Encouraging Australian men to act on cancer

Release Date

One in two men in Australia will develop cancer in their lifetime. Men are at higher risk of developing cancer compared with women, yet 3 of the 4 most common cancers in men are potentially preventable.

As part of Men’s Health Week, (June 9 – 15), Cancer Australia is raising awareness of the two cancers which only affect men; prostate and testicular cancer, as well as those cancers which are most common in men; bowel, melanoma and lung cancers.

Cancer Australia is encouraging men to take action to reduce their risk for cancer and to act on any changes that could be signs of cancer.

Professor Helen Zorbas, CEO, Cancer Australia, said more than half of all cancers are diagnosed in men.

“While bowel, melanoma and lung cancers are three of the four most common cancers in both men and women in Australia, men are more likely to be diagnosed with these cancers and to die from them compared with women.” Professor Zorbas said.

“Importantly, these cancers remain among the most potentially preventable cancers.”

“The two cancers affecting only men, prostate and testicular cancers, have among the highest survival rates of all cancers. Ninety two percent of men with prostate cancer, and 98% of men with testicular cancer can expect to be alive at least 5 years after their diagnosis.” Professor Zorbas said.

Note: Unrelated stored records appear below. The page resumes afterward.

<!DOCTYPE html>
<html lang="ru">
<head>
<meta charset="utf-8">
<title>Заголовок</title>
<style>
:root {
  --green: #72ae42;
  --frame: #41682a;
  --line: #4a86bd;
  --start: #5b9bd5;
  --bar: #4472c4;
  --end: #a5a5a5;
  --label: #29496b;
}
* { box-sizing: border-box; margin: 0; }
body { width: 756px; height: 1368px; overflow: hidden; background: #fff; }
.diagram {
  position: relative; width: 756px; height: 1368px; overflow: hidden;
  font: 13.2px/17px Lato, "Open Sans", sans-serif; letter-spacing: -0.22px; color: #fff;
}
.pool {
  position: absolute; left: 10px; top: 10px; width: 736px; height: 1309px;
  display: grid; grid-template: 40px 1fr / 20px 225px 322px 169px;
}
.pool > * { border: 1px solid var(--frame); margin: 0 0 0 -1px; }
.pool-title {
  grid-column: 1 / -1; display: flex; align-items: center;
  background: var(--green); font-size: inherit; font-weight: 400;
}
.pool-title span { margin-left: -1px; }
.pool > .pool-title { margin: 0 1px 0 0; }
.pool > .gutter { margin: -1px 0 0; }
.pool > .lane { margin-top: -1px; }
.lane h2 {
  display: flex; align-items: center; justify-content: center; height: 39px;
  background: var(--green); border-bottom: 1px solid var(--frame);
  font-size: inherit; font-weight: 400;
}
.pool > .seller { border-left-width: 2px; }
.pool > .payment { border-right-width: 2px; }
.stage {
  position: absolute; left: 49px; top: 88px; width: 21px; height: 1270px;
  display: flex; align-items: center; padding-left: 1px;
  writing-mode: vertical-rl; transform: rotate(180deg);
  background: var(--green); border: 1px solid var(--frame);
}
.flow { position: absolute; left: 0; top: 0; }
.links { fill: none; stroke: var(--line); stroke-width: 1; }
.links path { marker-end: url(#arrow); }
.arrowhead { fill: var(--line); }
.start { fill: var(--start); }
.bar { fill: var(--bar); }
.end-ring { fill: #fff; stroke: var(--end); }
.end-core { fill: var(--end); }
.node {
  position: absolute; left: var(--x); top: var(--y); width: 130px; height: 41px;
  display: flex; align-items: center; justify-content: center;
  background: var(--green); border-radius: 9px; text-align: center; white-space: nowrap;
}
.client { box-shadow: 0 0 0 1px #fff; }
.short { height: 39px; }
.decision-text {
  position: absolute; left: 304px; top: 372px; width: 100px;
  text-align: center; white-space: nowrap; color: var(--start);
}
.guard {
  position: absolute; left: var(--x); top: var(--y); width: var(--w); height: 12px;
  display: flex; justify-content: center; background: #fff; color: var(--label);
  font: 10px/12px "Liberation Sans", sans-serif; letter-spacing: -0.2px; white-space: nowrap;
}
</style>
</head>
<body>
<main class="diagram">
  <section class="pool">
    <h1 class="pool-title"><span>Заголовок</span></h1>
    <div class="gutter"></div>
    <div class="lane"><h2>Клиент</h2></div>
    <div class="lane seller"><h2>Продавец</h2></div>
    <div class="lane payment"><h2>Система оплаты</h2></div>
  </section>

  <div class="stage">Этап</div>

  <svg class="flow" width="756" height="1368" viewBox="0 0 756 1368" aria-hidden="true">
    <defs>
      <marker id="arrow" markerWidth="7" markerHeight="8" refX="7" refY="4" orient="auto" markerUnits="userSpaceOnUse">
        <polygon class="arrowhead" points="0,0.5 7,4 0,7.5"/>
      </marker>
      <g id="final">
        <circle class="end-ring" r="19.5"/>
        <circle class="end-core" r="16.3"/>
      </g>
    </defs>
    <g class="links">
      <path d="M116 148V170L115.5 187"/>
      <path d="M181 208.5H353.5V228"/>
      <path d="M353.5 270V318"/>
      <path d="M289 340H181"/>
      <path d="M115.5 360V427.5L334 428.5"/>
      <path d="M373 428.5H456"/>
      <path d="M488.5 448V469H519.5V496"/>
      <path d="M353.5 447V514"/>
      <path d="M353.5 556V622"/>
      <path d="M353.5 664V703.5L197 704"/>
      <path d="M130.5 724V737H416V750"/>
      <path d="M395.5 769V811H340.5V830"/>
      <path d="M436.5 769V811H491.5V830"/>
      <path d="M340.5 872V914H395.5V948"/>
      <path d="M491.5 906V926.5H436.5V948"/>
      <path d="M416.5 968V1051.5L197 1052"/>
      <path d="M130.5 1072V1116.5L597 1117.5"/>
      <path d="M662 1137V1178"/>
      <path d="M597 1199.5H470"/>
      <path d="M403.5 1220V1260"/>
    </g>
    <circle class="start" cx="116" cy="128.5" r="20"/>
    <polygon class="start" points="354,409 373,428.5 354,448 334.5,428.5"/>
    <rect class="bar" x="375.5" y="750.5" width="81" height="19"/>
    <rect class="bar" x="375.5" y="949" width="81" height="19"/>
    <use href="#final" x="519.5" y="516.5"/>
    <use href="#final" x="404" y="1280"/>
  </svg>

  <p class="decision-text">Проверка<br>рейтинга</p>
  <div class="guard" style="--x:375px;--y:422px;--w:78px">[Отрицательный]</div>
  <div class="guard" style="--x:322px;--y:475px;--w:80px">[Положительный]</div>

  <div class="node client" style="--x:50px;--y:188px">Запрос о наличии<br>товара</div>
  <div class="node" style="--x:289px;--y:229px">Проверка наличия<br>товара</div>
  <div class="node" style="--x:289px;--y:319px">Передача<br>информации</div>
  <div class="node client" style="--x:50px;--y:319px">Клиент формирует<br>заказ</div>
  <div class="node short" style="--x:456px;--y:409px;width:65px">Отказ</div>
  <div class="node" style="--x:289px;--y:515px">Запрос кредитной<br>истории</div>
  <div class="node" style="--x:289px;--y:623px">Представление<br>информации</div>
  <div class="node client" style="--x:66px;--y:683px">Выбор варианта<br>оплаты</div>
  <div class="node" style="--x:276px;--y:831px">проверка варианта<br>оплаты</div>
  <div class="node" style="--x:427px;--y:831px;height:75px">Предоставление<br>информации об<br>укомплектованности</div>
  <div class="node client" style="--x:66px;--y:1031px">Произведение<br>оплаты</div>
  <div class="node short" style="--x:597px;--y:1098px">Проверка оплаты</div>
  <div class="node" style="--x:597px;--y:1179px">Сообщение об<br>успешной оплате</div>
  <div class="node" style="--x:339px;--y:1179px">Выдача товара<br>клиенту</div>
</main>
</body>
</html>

“Early detection is vital to improving survival outcomes. It’s important for men not to let fear, embarrassment or uncertainty stand in the way of seeking medical advice.”

“While the risk of developing cancer increases with age, men of all ages can take steps to reduce their risk by quitting smoking, being sun smart, maintaining a healthy weight, avoiding sedentary behaviour, eating a balanced and nutritious diet and limiting alcohol consumption.”

“Men aged 50 and over are also encouraged to participate in the National Bowel Cancer Screening Program.”

During Men’s Health Week, Cancer Australia is also encouraging women to get behind the men in their lives to make sure they put aside any fear or embarrassment and speak to a doctor about any unusual changes or new symptoms they may be experiencing.

Media contact:
Simon Thomas (02) 9357 9401 or 0438 209 833